Put simply, modules are small sections of track and scenery that join together to make a complete train track where trains can be run. These smaller sections might be made by one person, or might be from several people, but they all connect together because the modules are all built to a set standard.

The most important aspect of a modular system is that the track(s) must be at the same location at the module interfaces. On large modules, the track within the modules may ‘move around’ or even have siding tracks to service industries or motive power depots.

A common modular system used by many of our members is called T-TRAK. The T-TRAK standard allows for straight sections of track, inside corners, outside corners and T-Junctions, all of which can join together to create track schemes that are as simple as a loop of track, to quite complex systems.

You can find out more information on T-TRAK at the T-TRAK in Australia Guidelines website.
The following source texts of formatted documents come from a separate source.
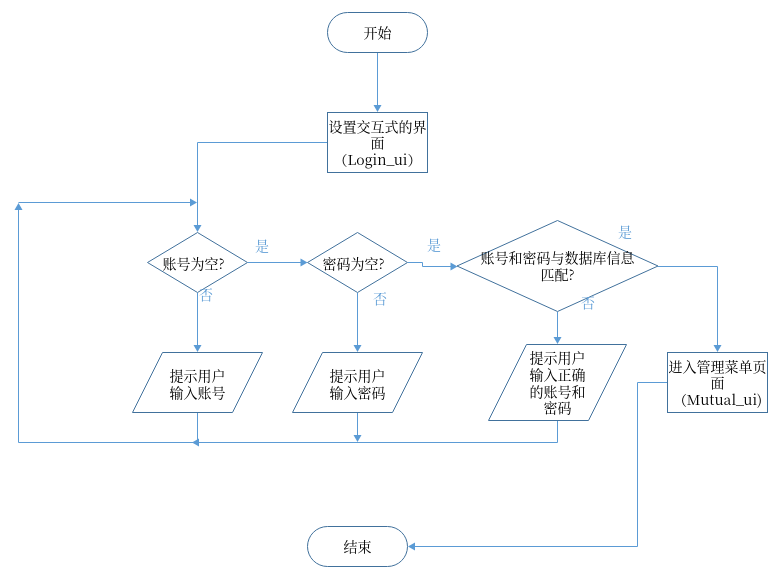
<!DOCTYPE html>
<html lang="zh-CN">
<head>
<meta charset="utf-8">
<title>登录流程图</title>
<style>
:root {
  --paper: #ffffff;
  --ink: #000000;
  --outline: #41719c;
  --flow: #5b9bd5;
}
* { box-sizing: border-box; }
html, body { margin: 0; background: var(--paper); }
body { overflow: hidden; }
.flowchart {
  position: relative;
  width: 780px;
  height: 579px;
  overflow: hidden;
  background: var(--paper);
  color: var(--ink);
  font: 14px/16.6px "Noto Serif CJK SC", "Noto Serif", serif;
}
.lines { position: absolute; inset: 0; display: block; }
.connectors { fill: none; stroke: var(--flow); stroke-width: 1; }
.arrows { fill: var(--flow); }
.shapes { fill: var(--paper); stroke: var(--outline); stroke-width: 1; }
.node {
  position: absolute;
  left: var(--x);
  top: var(--y);
  width: var(--w);
  height: var(--h);
  display: flex;
  align-items: center;
  justify-content: center;
  text-align: center;
  white-space: nowrap;
}
.node p { margin: 0; }
.terminal, .process { border: 1px solid var(--outline); background: var(--paper); }
.terminal { border-radius: 21px; }
.answer {
  position: absolute;
  left: var(--x);
  top: var(--y);
  transform: translate(-50%, -50%);
  color: var(--flow);
}
</style>
</head>
<body>
<main class="flowchart">
  <svg class="lines" width="780" height="579" viewBox="0 0 780 579" aria-hidden="true">
    <defs>
      <path id="arrow-down" d="M-4 -7H4L0 0Z"/>
      <path id="arrow-right" d="M-7 -4V4L0 0Z"/>
      <path id="arrow-left" d="M7 -4V4L0 0Z"/>
      <path id="arrow-up" d="M-4 7H4L0 0Z"/>
      <polygon id="small-decision" points="0,30 50,0 100,30 50,60"/>
      <polygon id="small-prompt" points="0,60 30,0 130,0 100,60"/>
    </defs>
    <g class="shapes">
      <use href="#small-decision" x="147.5" y="232.5"/>
      <use href="#small-decision" x="307.5" y="232.5"/>
      <polygon points="457,266 557.5,220.5 658,266 557.5,311.5"/>
      <use href="#small-prompt" x="132.5" y="352.5"/>
      <use href="#small-prompt" x="292.5" y="352.5"/>
      <polygon points="488.5,420.5 526.5,344.5 626.5,344.5 588.5,420.5"/>
    </g>
    <g class="connectors">
      <path d="M377.5 53V106"/>
      <path d="M327 142.5H197.5V226"/>
      <path d="M248 262.5H301"/>
      <path d="M408 262.5H422.5V266.5H451"/>
      <path d="M658 266.5H717.5V346"/>
      <path d="M197.5 293V346"/>
      <path d="M357.5 293V346"/>
      <path d="M557.5 312V338"/>
      <path d="M197.5 413V442.5"/>
      <path d="M357.5 413V436"/>
      <path d="M557.5 421V442.5H18.5V209"/>
      <path d="M18.5 202.5H191"/>
      <path d="M667 382.5H637.5V546.5H414"/>
    </g>
    <g class="arrows">
      <use href="#arrow-down" x="377.5" y="112"/>
      <use href="#arrow-down" x="197.5" y="232"/>
      <use href="#arrow-right" x="307.5" y="262.5"/>
      <use href="#arrow-right" x="457.5" y="266.5"/>
      <use href="#arrow-down" x="717.5" y="352"/>
      <use href="#arrow-down" x="197.5" y="352"/>
      <use href="#arrow-down" x="357.5" y="352"/>
      <use href="#arrow-down" x="557.5" y="344"/>
      <use href="#arrow-down" x="357.5" y="442"/>
      <use href="#arrow-left" x="192" y="442.5"/>
      <use href="#arrow-up" x="18.5" y="203"/>
      <use href="#arrow-right" x="197" y="202.5"/>
      <use href="#arrow-left" x="408" y="546.5"/>
    </g>
  </svg>

  <section class="node terminal" style="--x:327px;--y:12px;--w:101px;--h:41px"><p>开始</p></section>
  <section class="node process" style="--x:327px;--y:112px;--w:101px;--h:61px"><p>设置交互式的界<br>面<br>（Login_ui）</p></section>

  <section class="node decision" style="--x:143px;--y:233px;--w:101px;--h:61px"><p>账号为空?</p></section>
  <section class="node decision" style="--x:303px;--y:233px;--w:101px;--h:61px"><p>密码为空?</p></section>
  <section class="node decision" style="--x:457px;--y:220px;--w:201px;--h:92px"><p>账号和密码与数据库信息<br>匹配?</p></section>

  <section class="node prompt" style="--x:132px;--y:353px;--w:131px;--h:61px"><p>提示用户<br>输入账号</p></section>
  <section class="node prompt" style="--x:292px;--y:353px;--w:131px;--h:61px"><p>提示用户<br>输入密码</p></section>
  <section class="node prompt" style="--x:488px;--y:344px;--w:139px;--h:77px"><p>提示用户<br>输入正确<br>的账号和<br>密码</p></section>

  <section class="node process" style="--x:667px;--y:352px;--w:101px;--h:61px"><p>进入管理菜单页<br>面<br>（Mutual_ui)</p></section>
  <section class="node terminal" style="--x:307px;--y:526px;--w:101px;--h:41px"><p>结束</p></section>

  <span class="answer" style="--x:262px;--y:245px">是</span>
  <span class="answer" style="--x:434px;--y:244px">是</span>
  <span class="answer" style="--x:625px;--y:231px">是</span>
  <span class="answer" style="--x:206px;--y:294px">否</span>
  <span class="answer" style="--x:380px;--y:298px">否</span>
  <span class="answer" style="--x:588px;--y:302px">否</span>
</main>
</body>
</html>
There is another form of modules that exist, and they are modules of varying shapes besides rectangular shape and the system is known as a free-form modular system. The Australian Free-moN pages can explain more about this system.

Further Information

If you would like further details about any of the information on this page, please use our Contact Us page, or come along to one of our monthly meetings shown on our Events page and have a chat with us.

Suggestions for other topics

If there are other topics that you would like to see explained here, please use our Contact Us page and ask us to incorporate your request.